Along the right is your Style toolbox and the Layers UI. The left is populated by the drawing and animation tools. The Tools UI is context sensitive, so only the appropriate tools for what is selected are ever available.
If you’re thinking it resembles Photoshop a little, you’re right. Even some of the styles mimic Photoshop’s – glows, shadows, and gradients, for example. Everything in Anime Studio is vector, though, although you can import bitmap images from a variety of formats. Bitmap images can also be animated and manipulated. A bitmap can even be rigged with bones and warped around.
Anime Studio has a huge community following, and since the software has a well documented plugin architecture, there are dozens of very useful (and free) plugin tools created by the community.
The real power is in the vector tools. Each point in your vector shapes can be animated over time – individually, in groups of points, or however you see fit. It also has some pseudo-3D tools that allow you to rotate the camera plane in 3 dimensions to create perspective effects. Styles can be saved for later and applied to new shapes you create (and animated). Effects can be applied to shapes, and any parameter of the effect can be animated.
If you’ve ever worked with vectors before (Inkscape, Illustrator), Anime Studio has many of the tools you’d expect from vector creation software. With Anime Studio, however, literally every aspect of your vector shapes can be animated over time. Need to animate the width of a shape’s stroke only at a specific point on the shape? You can do that.
There are even tools to assist in creating a “cartoon” look, such as automatic toon shading and adjustable auto-outlines around your shapes. To top it off, the software has tools for creating shadows, motion blur, and complex vector masking.
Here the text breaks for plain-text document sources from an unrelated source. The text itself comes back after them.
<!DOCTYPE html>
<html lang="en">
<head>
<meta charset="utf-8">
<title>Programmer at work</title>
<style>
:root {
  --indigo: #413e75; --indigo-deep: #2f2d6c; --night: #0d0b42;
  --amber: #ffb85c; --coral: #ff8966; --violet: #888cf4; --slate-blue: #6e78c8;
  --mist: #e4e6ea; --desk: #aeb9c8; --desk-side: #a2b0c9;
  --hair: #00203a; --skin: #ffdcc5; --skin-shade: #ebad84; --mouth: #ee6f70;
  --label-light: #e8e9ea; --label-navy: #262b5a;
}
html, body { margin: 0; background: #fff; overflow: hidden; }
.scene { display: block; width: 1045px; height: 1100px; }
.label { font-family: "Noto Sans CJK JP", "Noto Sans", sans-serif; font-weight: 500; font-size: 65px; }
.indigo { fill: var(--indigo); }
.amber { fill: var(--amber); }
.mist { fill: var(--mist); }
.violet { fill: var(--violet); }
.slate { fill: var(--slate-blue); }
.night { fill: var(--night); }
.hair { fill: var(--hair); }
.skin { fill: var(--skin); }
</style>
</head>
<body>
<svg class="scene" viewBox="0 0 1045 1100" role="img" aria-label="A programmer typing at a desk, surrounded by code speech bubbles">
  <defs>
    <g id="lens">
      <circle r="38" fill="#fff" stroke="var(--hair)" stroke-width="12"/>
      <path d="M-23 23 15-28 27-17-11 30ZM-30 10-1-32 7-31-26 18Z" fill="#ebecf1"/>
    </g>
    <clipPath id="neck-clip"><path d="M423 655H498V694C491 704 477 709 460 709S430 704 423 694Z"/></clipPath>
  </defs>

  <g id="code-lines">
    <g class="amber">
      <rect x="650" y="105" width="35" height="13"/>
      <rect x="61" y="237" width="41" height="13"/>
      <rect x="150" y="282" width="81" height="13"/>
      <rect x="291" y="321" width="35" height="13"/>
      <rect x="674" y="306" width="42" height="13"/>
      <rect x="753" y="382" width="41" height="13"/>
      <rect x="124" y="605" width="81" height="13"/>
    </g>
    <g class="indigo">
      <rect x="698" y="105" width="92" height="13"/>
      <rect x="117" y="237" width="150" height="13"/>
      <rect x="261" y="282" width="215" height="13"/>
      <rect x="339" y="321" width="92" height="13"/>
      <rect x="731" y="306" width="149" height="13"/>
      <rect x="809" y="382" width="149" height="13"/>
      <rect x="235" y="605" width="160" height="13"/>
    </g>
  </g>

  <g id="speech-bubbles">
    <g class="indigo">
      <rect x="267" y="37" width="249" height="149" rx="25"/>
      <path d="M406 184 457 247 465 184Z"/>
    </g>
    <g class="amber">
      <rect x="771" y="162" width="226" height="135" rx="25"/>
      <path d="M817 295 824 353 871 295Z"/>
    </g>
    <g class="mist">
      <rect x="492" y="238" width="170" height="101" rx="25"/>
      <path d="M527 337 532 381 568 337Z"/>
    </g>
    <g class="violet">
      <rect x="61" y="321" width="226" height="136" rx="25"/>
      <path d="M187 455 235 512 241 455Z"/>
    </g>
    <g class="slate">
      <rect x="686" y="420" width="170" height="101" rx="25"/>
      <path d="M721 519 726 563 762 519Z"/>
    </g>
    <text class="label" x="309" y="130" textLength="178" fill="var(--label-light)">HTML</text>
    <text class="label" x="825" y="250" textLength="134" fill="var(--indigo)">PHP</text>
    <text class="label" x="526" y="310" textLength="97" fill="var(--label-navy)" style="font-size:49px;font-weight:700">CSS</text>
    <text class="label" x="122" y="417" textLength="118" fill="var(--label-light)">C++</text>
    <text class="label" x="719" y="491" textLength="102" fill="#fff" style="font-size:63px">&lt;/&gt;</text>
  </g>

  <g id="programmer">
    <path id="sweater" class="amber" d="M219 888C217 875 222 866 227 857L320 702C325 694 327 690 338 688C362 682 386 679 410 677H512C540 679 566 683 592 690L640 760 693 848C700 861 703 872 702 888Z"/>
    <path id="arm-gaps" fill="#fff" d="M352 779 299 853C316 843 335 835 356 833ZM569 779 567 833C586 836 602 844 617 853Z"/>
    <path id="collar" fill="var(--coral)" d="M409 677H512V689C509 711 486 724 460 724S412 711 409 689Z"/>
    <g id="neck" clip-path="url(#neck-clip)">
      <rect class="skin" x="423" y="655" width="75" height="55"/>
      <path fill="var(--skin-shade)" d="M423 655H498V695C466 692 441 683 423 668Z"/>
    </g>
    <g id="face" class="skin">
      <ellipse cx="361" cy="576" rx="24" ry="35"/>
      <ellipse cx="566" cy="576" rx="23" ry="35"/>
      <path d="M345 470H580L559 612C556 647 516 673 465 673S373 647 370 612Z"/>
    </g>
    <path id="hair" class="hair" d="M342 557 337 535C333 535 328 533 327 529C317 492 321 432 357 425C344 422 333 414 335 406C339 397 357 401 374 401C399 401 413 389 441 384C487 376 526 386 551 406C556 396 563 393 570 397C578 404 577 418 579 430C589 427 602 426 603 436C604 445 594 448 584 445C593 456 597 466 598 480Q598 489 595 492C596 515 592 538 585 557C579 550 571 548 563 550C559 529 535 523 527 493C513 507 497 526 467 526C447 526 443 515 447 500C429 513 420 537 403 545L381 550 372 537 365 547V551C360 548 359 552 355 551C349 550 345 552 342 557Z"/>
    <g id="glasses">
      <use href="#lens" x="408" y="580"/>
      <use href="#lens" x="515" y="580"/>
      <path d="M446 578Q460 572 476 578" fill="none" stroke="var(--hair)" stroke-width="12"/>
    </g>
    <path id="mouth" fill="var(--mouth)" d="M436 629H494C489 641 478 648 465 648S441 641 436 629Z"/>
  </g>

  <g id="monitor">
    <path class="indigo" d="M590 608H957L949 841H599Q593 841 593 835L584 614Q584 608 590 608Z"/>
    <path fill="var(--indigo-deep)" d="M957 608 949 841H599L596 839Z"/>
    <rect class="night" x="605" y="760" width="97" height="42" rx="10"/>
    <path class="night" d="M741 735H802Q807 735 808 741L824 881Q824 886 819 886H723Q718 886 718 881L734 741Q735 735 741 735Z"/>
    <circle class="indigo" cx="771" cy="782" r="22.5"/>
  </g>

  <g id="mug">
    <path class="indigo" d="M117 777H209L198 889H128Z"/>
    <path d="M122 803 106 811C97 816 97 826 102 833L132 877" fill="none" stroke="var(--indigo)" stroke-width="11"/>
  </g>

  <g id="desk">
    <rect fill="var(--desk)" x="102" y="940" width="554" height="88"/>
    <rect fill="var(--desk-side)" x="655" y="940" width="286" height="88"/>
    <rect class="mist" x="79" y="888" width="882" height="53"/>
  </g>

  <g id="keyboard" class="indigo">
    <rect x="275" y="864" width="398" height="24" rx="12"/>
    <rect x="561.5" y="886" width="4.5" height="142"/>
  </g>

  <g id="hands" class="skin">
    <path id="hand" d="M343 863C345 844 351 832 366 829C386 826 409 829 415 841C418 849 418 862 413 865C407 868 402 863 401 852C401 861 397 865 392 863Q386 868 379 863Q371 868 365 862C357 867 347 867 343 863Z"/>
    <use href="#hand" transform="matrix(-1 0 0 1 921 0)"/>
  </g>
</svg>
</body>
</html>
Animating in Anime Studio beats my old method (and here) to a pulp, hands down. I highly, highly recommend this software to any Indie game developer. It will really raise the bar of your work, and make it easy to do so.Tweet